Thanks (0)
Replying to More unearned luck:
avatar
By Tax Dragon
05th Jul 2022 14:17

Well-advised trustees would consider the matter before the end of the accumulation period, to remove doubt. Accumulate what they want accumulated, etc. Any inference as you think exists during the accum period clearly ends when it ends - and the 3 (or 5) years' worth of income that hasn't been accumulated by inference at that point is presumably distributable [if not automatically accumulated - and I'm not aware of a rule that does that either... other than s31, which is situation-specific].

(I'm not actually sure there is any such inference, at least not in trust law, else s64(1A)(b) IHTA seems somewhat otiose; but I'm not sure there's not, either. IANAL.)

Thanks (0)
Replying to More unearned luck:
avatar
By AB_85
05th Jul 2022 14:16

Agree (that was my reference to "is it deemed capital?" above.)

As regards time limits, I am never entirely sure on that point. Certainly there is a time limit of 4 years in IHTA84, but I don't believe that can be read across to say the income tax treatment on distribution. I agree with the principle though. Certainly any income that gets rolled up during a prescribed accumulation period must be capital.

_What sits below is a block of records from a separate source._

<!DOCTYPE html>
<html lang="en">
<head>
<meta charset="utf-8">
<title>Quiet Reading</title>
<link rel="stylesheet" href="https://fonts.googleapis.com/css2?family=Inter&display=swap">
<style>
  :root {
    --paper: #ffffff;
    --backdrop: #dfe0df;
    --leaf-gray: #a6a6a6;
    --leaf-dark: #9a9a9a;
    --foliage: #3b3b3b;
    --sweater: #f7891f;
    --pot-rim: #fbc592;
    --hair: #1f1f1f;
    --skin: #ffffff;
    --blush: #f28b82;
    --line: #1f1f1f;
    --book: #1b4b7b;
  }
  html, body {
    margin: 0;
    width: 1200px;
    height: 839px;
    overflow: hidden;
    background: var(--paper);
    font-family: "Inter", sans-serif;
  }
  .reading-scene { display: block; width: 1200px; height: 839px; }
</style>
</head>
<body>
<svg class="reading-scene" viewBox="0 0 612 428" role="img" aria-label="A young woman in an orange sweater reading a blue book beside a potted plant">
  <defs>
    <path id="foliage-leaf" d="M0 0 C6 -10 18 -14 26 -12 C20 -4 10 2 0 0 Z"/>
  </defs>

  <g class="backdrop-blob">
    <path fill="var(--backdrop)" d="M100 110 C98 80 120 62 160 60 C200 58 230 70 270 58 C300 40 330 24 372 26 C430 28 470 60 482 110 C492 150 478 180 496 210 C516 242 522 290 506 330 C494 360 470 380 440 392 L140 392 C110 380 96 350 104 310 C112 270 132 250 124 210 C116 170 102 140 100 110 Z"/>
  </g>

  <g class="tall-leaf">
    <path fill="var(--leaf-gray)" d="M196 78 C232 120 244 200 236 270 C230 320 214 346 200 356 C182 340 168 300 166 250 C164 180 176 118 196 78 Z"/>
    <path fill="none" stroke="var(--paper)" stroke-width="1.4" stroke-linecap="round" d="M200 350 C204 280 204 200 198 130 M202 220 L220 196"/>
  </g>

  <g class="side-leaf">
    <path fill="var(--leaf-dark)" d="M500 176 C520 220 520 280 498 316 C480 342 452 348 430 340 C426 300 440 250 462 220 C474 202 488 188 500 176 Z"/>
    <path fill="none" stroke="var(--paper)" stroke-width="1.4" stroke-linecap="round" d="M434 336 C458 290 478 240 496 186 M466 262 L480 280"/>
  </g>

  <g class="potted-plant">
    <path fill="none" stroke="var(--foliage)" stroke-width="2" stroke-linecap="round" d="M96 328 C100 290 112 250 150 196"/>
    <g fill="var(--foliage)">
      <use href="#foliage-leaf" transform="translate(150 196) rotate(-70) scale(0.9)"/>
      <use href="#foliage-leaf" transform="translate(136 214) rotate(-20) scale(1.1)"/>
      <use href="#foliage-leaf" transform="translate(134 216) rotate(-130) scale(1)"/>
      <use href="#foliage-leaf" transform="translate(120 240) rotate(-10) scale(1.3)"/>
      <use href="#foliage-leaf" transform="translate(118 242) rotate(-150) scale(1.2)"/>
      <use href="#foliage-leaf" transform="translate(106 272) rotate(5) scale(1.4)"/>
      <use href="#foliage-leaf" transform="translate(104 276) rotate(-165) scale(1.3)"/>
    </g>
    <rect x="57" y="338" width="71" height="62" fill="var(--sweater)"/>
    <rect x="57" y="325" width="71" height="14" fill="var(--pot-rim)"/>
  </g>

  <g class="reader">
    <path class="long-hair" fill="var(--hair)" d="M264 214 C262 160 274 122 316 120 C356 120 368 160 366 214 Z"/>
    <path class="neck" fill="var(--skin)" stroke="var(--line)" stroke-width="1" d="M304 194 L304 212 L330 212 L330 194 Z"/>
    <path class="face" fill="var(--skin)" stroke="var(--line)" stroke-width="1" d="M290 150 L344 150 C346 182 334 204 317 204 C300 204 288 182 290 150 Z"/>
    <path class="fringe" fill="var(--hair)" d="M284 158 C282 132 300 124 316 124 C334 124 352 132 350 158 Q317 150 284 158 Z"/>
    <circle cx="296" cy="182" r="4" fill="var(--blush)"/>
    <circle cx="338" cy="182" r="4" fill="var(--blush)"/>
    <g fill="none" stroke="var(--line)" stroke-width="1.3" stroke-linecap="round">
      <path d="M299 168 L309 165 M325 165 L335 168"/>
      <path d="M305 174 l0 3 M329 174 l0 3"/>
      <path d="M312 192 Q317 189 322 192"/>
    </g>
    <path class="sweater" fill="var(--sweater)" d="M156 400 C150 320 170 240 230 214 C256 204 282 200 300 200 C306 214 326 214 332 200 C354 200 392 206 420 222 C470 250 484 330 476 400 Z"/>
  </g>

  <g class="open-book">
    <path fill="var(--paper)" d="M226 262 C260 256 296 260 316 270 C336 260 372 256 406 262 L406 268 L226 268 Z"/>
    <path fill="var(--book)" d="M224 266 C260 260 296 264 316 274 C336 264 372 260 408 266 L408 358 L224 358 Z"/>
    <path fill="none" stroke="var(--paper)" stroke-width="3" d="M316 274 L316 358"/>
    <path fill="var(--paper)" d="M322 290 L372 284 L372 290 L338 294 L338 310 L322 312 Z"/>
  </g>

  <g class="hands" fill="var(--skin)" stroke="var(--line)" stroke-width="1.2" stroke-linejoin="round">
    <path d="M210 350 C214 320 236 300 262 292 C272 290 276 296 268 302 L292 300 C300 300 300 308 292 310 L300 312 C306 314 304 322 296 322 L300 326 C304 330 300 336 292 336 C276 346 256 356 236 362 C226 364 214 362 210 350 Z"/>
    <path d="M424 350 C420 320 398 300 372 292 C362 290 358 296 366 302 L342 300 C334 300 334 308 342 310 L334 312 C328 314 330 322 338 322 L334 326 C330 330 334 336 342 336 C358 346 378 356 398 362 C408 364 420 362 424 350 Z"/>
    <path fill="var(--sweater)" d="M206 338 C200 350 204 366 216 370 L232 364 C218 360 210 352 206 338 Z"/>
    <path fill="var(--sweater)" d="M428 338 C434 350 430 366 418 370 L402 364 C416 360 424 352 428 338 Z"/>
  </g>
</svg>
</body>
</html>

Thanks (0)
avatar
By Joe Soap
05th Jul 2022 14:12

I appreciate that lots more details and info is needed for a fully informed reply - on which action could be taken.
The income (and there is income) is fully distributed each year - it all falls within the personal allowances of the minor beneficiares - and the tax pool carried forward is very small.

Thanks fot the thoughts though.

Thanks (0)
Replying to Joe Soap:
avatar
By Tax Dragon
05th Jul 2022 14:34

A further thought (I know I've gone way off topic! But having mentioned s31 already...) the trust may no longer be fully discretionary, even as regards who gets what. If this was set up for minors, some of whom are now majors, then s31 may be in point - and s31(1)(i)(b) then gives the majors an interest in possession (unless this was pre-empted).

I'll stop now :-)

Thanks (0)
Replying to Tax Dragon:
avatar
By Tax Dragon
05th Jul 2022 16:19

Tax Dragon wrote:

I'll stop now :-)

Except to add a reference to IHTM42808, which might be in point on the facts given - and the gaps therein. Or it might not. So might IHTM42816, for that matter (though only by previous action of the trustees).

In short, I agree my opening reply was too basic - even if it's right - and AB_85's first reply was a far better response.

Now I really am out.

Thanks (0)
Share this content